June 1, 2012
The Honorable Hillary Clinton
Secretary of State
United States Department of State
Washington, D.C. 20521
Dear Madame Secretary,
As the Ranking Member of the Friends of Ireland Caucus in the U. S. House of Representatives, and someone who has worked for three decades to help bring peace and reconciliation to the island of Ireland, I am writing to express my concern over the British governments efforts to obtain confidential documents and recordings from Boston College’s Oral History Archive on the Troubles in Northern Ireland. It is my sincere belief that if this material is made public, particularly at this time, it has the potential of destabilizing the peace that both you and President Clinton worked so hard to achieve. It could also place the lives of many of the participants at risk.
The Good Friday Agreement, and the implementation of a devolved power sharing government, are some of the most significant American foreign policy accomplishments in recent memory.

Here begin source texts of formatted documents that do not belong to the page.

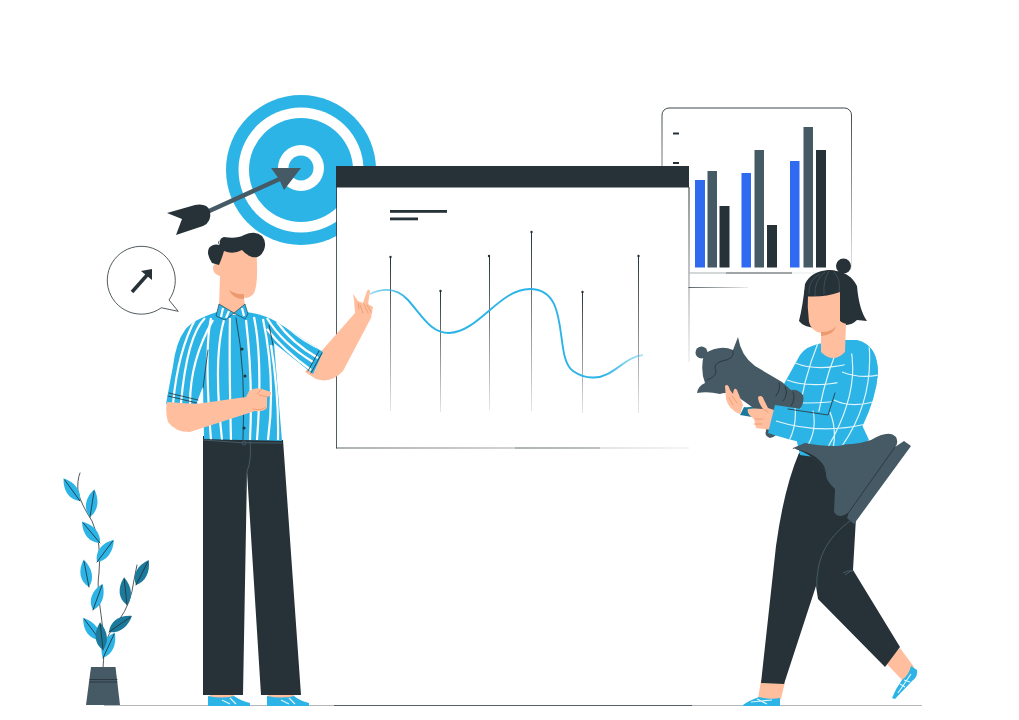
<!DOCTYPE html>
<html lang="en">
<head>
<meta charset="utf-8">
<title>Business strategy illustration</title>
<style>
:root{--blue:#2cb4e6;--royal:#2f6af0;--ink:#263238;--slate:#455a64;--skin:#ffbe9d;--skin-shade:#eb996e;--teal:#1b7a9c;--white:#fff}
html,body{margin:0;height:100%;overflow:hidden;background:var(--white)}
svg{display:block;width:1019px;height:720px}
.blue{fill:var(--blue)}.royal{fill:var(--royal)}.ink{fill:var(--ink)}.slate{fill:var(--slate)}
.skin{fill:var(--skin)}.shade{fill:var(--skin-shade)}.teal{fill:var(--teal)}.white{fill:var(--white)}
.line{fill:none;stroke:var(--ink);stroke-width:.8;stroke-linecap:round;stroke-linejoin:round}
.hair-line{fill:none;stroke:var(--slate);stroke-width:1}
.stripe{fill:none;stroke:var(--white);stroke-width:2.2}
.grid{fill:none;stroke:var(--white);stroke-width:1.2;opacity:.85}
.fold{fill:none;stroke:var(--slate);stroke-width:1}
.finger{fill:none;stroke:var(--skin-shade);stroke-width:.8;stroke-linecap:round}
</style>
</head>
<body>
<svg viewBox="0 0 1019 720" role="img" aria-label="A man presents a line chart while a woman carries a large chess pawn">
<defs>
  <linearGradient id="fade-down" x1="0" y1="0" x2="0" y2="1">
    <stop offset="0" stop-color="#263238"/><stop offset="1" stop-color="#263238" stop-opacity=".12"/>
  </linearGradient>
  <linearGradient id="fade-right" x1="0" y1="0" x2="1" y2="0">
    <stop offset="0" stop-color="#263238" stop-opacity=".75"/><stop offset="1" stop-color="#263238" stop-opacity=".1"/>
  </linearGradient>
  <linearGradient id="curve-fade" gradientUnits="userSpaceOnUse" x1="366" y1="0" x2="645" y2="0">
    <stop offset="0" stop-color="#2cb4e6" stop-opacity=".4"/><stop offset=".15" stop-color="#2cb4e6"/>
    <stop offset=".85" stop-color="#2cb4e6"/><stop offset="1" stop-color="#2cb4e6" stop-opacity=".3"/>
  </linearGradient>
  <g id="leaf">
    <path d="M0 0C-8-7-8-18 0-28C7-18 7-7 0 0Z"/>
    <path d="M0 0V-26" class="line"/>
  </g>
  <path id="shirt-shape" d="M217 312Q192 320 185 330Q176 342 173 366L166 404L196 405L203 386L204 439Q245 440 282 441L274 343L313 374L323 352L277 322Q263 314 246 312L234 315Z"/>
  <clipPath id="shirt-clip"><use href="#shirt-shape"/></clipPath>
  <path id="sweater-shape" d="M822 343Q806 346 800 355L779 393L792 420L800 455Q836 462 869 440L862 425Q876 396 878 373Q878 345 857 340L844 340Q834 360 822 343Z"/>
  <clipPath id="sweater-clip"><use href="#sweater-shape"/></clipPath>
  <path id="sleeve-shape" d="M849 355Q837 380 828 413L775 405L768 433Q810 447 838 446Q854 444 863 425Q876 398 878 373Q877 350 866 345Z"/>
  <clipPath id="sleeve-clip"><use href="#sleeve-shape"/></clipPath>
</defs>

<g id="floor">
  <path d="M104 705.5H922" stroke="#263238" stroke-opacity=".35" stroke-width="1"/>
  <path d="M334 705.5H692" stroke="#263238" stroke-opacity=".65" stroke-width="1"/>
</g>

<g id="target">
  <circle class="blue" cx="301" cy="170" r="75"/>
  <circle class="white" cx="301" cy="170" r="62.5"/>
  <circle class="blue" cx="301" cy="170" r="52"/>
  <circle class="white" cx="301" cy="168" r="23"/>
  <circle class="blue" cx="301" cy="168" r="12.5"/>
  <path d="M207 212L284 177" stroke="#455a64" stroke-width="4.5"/>
  <polygon class="slate" points="271,168 301,168 284,190 279,179"/>
  <path class="ink" d="M167 213L195 205Q207 203 210 211Q212 222 203 226L176 235L182 219Z"/>
</g>

<g id="bar-chart">
  <rect x="662" y="108" width="189.5" height="165" rx="7" fill="#fff" stroke="url(#fade-down)" stroke-width=".9"/>
  <path d="M690 273H792" stroke="#263238" stroke-opacity=".3"/>
  <path d="M726 273H792" stroke="#263238" stroke-opacity=".6"/>
  <path d="M673 133.500H679M673 163H679" stroke="#263238" stroke-width="2"/>
  <g class="royal">
    <rect x="695" y="180" width="10" height="87.500"/><rect x="741.500" y="173" width="9.500" height="94.500"/><rect x="790" y="161" width="9.500" height="106.500"/>
  </g>
  <g class="slate">
    <rect x="707.500" y="171" width="9.500" height="96.500"/><rect x="754.500" y="150" width="9.500" height="117.500"/><rect x="803.500" y="127" width="9.500" height="140.500"/>
  </g>
  <g class="ink">
    <rect x="719.500" y="206" width="10" height="61.500"/><rect x="767" y="225" width="10" height="42.500"/><rect x="816" y="150" width="10" height="117.500"/>
  </g>
  <rect x="688" y="287" width="60" height="1" fill="url(#fade-right)"/>
</g>

<g id="board">
  <rect class="white" x="337" y="187" width="351.500" height="261"/>
  <path class="line" d="M336.500 187V448"/>
  <rect x="336" y="447.500" width="353" height="1" fill="url(#fade-right)"/>
  <path d="M515 448H600" stroke="#263238" stroke-opacity=".5" stroke-width=".8"/>
  <rect x="688.500" y="187" width="1" height="175" fill="url(#fade-down)"/>
  <rect class="ink" x="336" y="166" width="353" height="21.500"/>
  <rect class="ink" x="390" y="210" width="57" height="2.800"/>
  <rect class="ink" x="390" y="217.500" width="28" height="2.800"/>
  <g id="chart-stems" fill="url(#fade-down)">
    <rect x="390" y="257" width="1" height="154"/><rect x="440" y="291" width="1" height="121"/><rect x="489" y="256" width="1" height="154"/>
    <rect x="531" y="232" width="1" height="179"/><rect x="582" y="292" width="1" height="121"/><rect x="638" y="256" width="1" height="157"/>
  </g>
  <g id="chart-points" class="ink">
    <circle cx="390.500" cy="257" r="1.200"/><circle cx="440.500" cy="291" r="1.200"/><circle cx="489" cy="256" r="1.200"/>
    <circle cx="531.500" cy="232" r="1.200"/><circle cx="582.500" cy="292" r="1.200"/><circle cx="638.500" cy="256" r="1.200"/>
  </g>
  <path d="M370 294C383 288 397 288 408 300C423 317 431 333 449 333C479 332 499 289 530 289C572 289 553 357 573 371Q583 378 594 377.500C614 377 624 357 643 355" fill="none" stroke="url(#curve-fade)" stroke-width="1.900"/>
</g>

<g id="speech-bubble">
  <path class="line" fill="#fff" d="M161 308A34 34 0 1 1 169 300L178 311Z"/>
  <path d="M132 292L148 274" stroke="#263238" stroke-width="3.500"/>
  <polygon class="ink" points="152,269 152,280 141,271"/>
</g>

<g id="plant">
  <path class="line" d="M103 668C107 625 95 600 99 573Q102 543 92 521Q81 504 78 492Q77 480 80 473M103 650Q108 632 119 620Q131 604 134 580L137 565"/>
  <g class="blue">
    <use href="#leaf" transform="translate(80 501) rotate(-36)"/>
    <use href="#leaf" transform="translate(90 517) rotate(9)"/>
    <use href="#leaf" transform="translate(100 543) rotate(-40)"/>
    <use href="#leaf" transform="translate(97 562) rotate(37)"/>
    <use href="#leaf" transform="translate(89 587) rotate(-11)"/>
    <use href="#leaf" transform="translate(93 610) rotate(20)"/>
    <use href="#leaf" transform="translate(100 640) rotate(-37)"/>
    <use href="#leaf" transform="translate(103 658) rotate(25)"/>
  </g>
  <g class="teal">
    <use href="#leaf" transform="translate(127 605) rotate(-6)"/>
    <use href="#leaf" transform="translate(136 585) rotate(27)"/>
    <use href="#leaf" transform="translate(109 632) rotate(55)"/>
    <use href="#leaf" transform="translate(103 650) rotate(-6)"/>
  </g>
  <polygon class="slate" points="91,667 115.500,667 120,705 86,705"/>
  <path class="line" d="M90 679.500H117M89.500 682H117"/>
</g>

<g id="man">
  <g id="man-shoes">
    <path class="skin" d="M210 692H234V699H210ZM268 692H294V699H268Z"/>
    <path class="blue" d="M208 696Q222 699 234 696Q241 701 250 703V706H208ZM267 696Q282 699 294 696Q300 701 309 703V706H267Z"/>
    <path class="grid" d="M222 700L230 704M230 698L236 704M281 700L289 704M289 698L295 704"/>
  </g>
  <path class="ink" d="M203 436L283 440L301 695H261L247 472L243 695H203Z"/>
  <path class="fold" d="M250 441Q252 458 247 472M247 472L246 490M203 440Q242 444 282 443"/>
  <circle cx="244" cy="443" r="2" fill="none" stroke="#455a64"/>

  <g id="pointing-arm">
    <path class="skin" d="M318 355L355 313L354 300L353 294L358 301L363 303L367 291Q370 288 370 292L368 304L373 307L371 318L343 371Q331 384 316 379L305 372Z"/>
    <path class="finger" d="M360 305L363 313M364 304L368 313M367 305L371 312M358 303L359 309"/>
  </g>

  <g id="shirt">
    <use href="#shirt-shape" class="blue"/>
    <g clip-path="url(#shirt-clip)" class="stripe">
      <path d="M205 318Q187 336 181 403M196 318Q178 350 173 404M213 320Q190 360 190 404"/>
      <path d="M211 318Q204 350 211 440M224 320Q213 358 222 440M230 318Q229 360 231 440M254 317Q263 360 257 440M263 319Q276 380 268 440M246 320Q253 380 250 440M271 345Q279 395 278 440"/>
      <path d="M267 318Q282 343 313 362M277 322Q292 343 318 358M267 329Q283 350 311 370M287 327Q305 343 325 351"/>
    </g>
    <path class="line" d="M203 388L208 350M273 345L269 325M236 318Q246 370 243 440M168 396L197 403M169 393L198 400M308 371L319 351M311 373L322 353"/>
    <g class="ink"><circle cx="242" cy="349" r="1.500"/><circle cx="245" cy="376" r="1.500"/><circle cx="244" cy="428" r="1.500"/></g>
  </g>

  <g id="bent-arm">
    <path class="skin" d="M167 402L196 404L246 397L249 391Q256 387 262 389L271 392Q272 396 267 397L267 408Q263 412 255 411L190 432Q175 432 168 422Q165 412 167 402Z"/>
    <path class="finger" d="M259 395L268 397M257 394L262 389M253 409Q262 411 266 407"/>
  </g>

  <g id="man-head">
    <path class="skin" d="M219 254Q224 249 232 247L256 247Q259 283 254 293Q251 298 244 298L245 306L235 315L219 306L220 276Q213 274 213 268Q213 263 219 264Z"/>
    <path class="shade" d="M229 290Q236 295 244 294V299Q233 299 229 290Z"/>
    <path class="ink" d="M219 265L212 263Q206 254 209 248Q213 243 220 245Q219 238 224 237Q237 239 244 235Q255 230 262 236Q267 242 264 250Q260 259 252 257Q246 255 242 250Q233 255 224 251Q222 258 219 265Z"/>
    <path class="line" d="M220 245Q217 243 219 241"/>
  </g>
  <g id="collar">
    <path class="blue" stroke="#263238" stroke-width=".6" d="M219 304L234 313L225 320L216 316ZM245 304L234 313L245 319L248 314Z"/>
    <path class="stripe" d="M223 308L221 317M229 311L226 318M242 308L244 316"/>
  </g>
</g>

<g id="woman">
  <g id="woman-feet">
    <path class="skin" d="M761 680L785 682L781 699H758ZM885 662L900 648L914 667L904 682Z"/>
    <path class="blue" d="M743 705Q748 701 759 697Q770 700 780 698L780 706H743ZM892 698Q896 688 902 680Q909 675 911 666L917 670Q918 677 912 681L895 699Z"/>
    <path class="grid" d="M757 699L767 704M751 702L772 700M900 684L905 687M904 680L910 682M898 693L911 674"/>
  </g>
  <path class="ink" d="M799 453Q784 488 776 546L761 683L784 684L816 586L818 599L885 667L900 647L853 570L857 500L854 445Z"/>
  <path class="fold" d="M854 518Q822 540 818 570Q816 580 817 588M852 570L845 575M843 573Q847 570 853 571"/>

  <use href="#sweater-shape" class="blue"/>
  <g clip-path="url(#sweater-clip)" class="grid">
    <path d="M787 380Q808 388 842 382M795 363Q820 373 860 361M784 402Q820 405 850 399M818 343Q803 380 798 420M836 352Q821 390 816 430"/>
  </g>
  <path class="teal" d="M744 407Q752 408 757 404L752 417L740 415Z"/>

  <g id="pawn">
    <circle class="slate" cx="701.500" cy="352.500" r="6"/>
    <path class="slate" d="M704 354Q720 344 733 350L738 337Q741 356 755 366L782 382L791 390Q798 389 803 395Q805 404 798 411L780 428Q777 437 770 438Q764 436 766 431L766 417L738 397Q727 391 720 394Q708 391 697 393Q698 386 705 383Q700 370 704 354Z"/>
    <path class="slate" d="M812 440Q839 447 860 443L871 440Q889 429 896 437Q899 443 895 447L904 441L911 446L854 524L847 518L849 512Q839 520 834 512L835 489Q825 480 826 473Q816 455 793 448Z"/>
    <path class="line" d="M733 351Q735 359 722 361Q712 364 716 371Q716 377 707 380M793 392Q796 399 791 406M785 387Q789 394 783 401M779 383Q781 389 776 396M768 432Q775 430 777 435M895 447L849 512"/>
    <path d="M792 448Q815 452 824 466Q827 476 826 473Q816 455 793 448Z" fill="#263238"/>
  </g>

  <g id="woman-hands">
    <path class="skin" d="M725 386Q728 383 730 390L733 394Q734 386 737 390L743 405L740 414Q729 410 726 399Z"/>
    <path class="skin" d="M758 397Q762 394 764 400L768 408L777 411L771 430L756 428L754 419Q746 413 748 409Q753 408 763 409Q758 402 758 397Z"/>
    <path class="finger" d="M729 398L733 405M732 396L737 403M755 419L763 419M754 424L762 424M763 409L768 412"/>
  </g>

  <use href="#sleeve-shape" class="blue"/>
  <g clip-path="url(#sleeve-clip)" class="grid">
    <path d="M842 372Q860 379 879 375M834 400Q850 408 873 402M850 345Q861 390 828 447M869 344Q874 400 842 446M776 421Q820 435 866 424M795 407Q797 425 789 441M813 410Q817 430 808 445M830 412Q837 430 833 448"/>
  </g>
  <path class="line" d="M788 409L828 415L835 393"/>

  <g id="woman-head">
    <path class="ink" d="M805 284Q811 271 829 270Q850 271 857 286Q859 310 867 321L857 320Q850 327 841 324Q835 328 818 328Q804 328 799 321Q803 305 805 284Z"/>
    <circle class="ink" cx="843.500" cy="266" r="7.500"/>
    <path class="skin" d="M808 293L840 292Q840 314 846 324L845 352Q833 364 821 352V333Q811 331 809 322Q807 307 808 293Z"/>
    <path class="shade" d="M821 332Q832 332 836 326Q834 335 821 336Z"/>
    <path class="ink" d="M804 296Q805 275 829 270Q851 272 856 288Q857 304 855 321Q847 327 840 321L840 292Q823 298 804 296Z"/>
    <path class="hair-line" d="M829 271Q823 280 824 294M825 272Q814 280 815 296M834 272Q841 279 839 292M820 274Q808 280 809 294" opacity=".7"/>
  </g>
</g>
</svg>
</body>
</html>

In fact, Northern Ireland is now viewed as a model for successful conflict resolution around the globe. From the Middle East to Sri Lanka, other societies in dispute now look to the political leaders on that island to learn the lessons of peace making and ending armed confrontation. Ancient adversaries now work side-by-side building a shared future. After a long and difficult peace process, in which the United States contribution was indispensible, Northern Ireland is truly a society in transformation.
While I fully understand the United States has an obligation to honor the terms of our Mutual Legal Assistance Treaty with the British government, it is the belief of many people on both sides of the Atlantic who took risks for peace that the requests for the documents is selective and politically motivated. More importantly, and as noted by the highly respected Brehon Law Society; “statements on tapes that were not sworn and were intended not to be disclosed until after the deaths of the people making the recordings have no legal value. It must be recognized that this is information and not evidence. It is not sworn testimony which could be used in a court of law.”
When President Obama made his historic visit to Ireland last year, he said “how inspired we have been by the progress that has been made in Northern Ireland.” I am certain that millions of Irish Americans would agree with that sentiment. But the release of the Boston College documents would help undermine that very progress and unfasten a fragile peace. As a result, I strongly urge you to encourage the British government to reassess their position and withdraw their request. I thank you for your leadership and all you have done to bring peace and stability to the island of Ireland.
Richard E. Neal
Member of Congress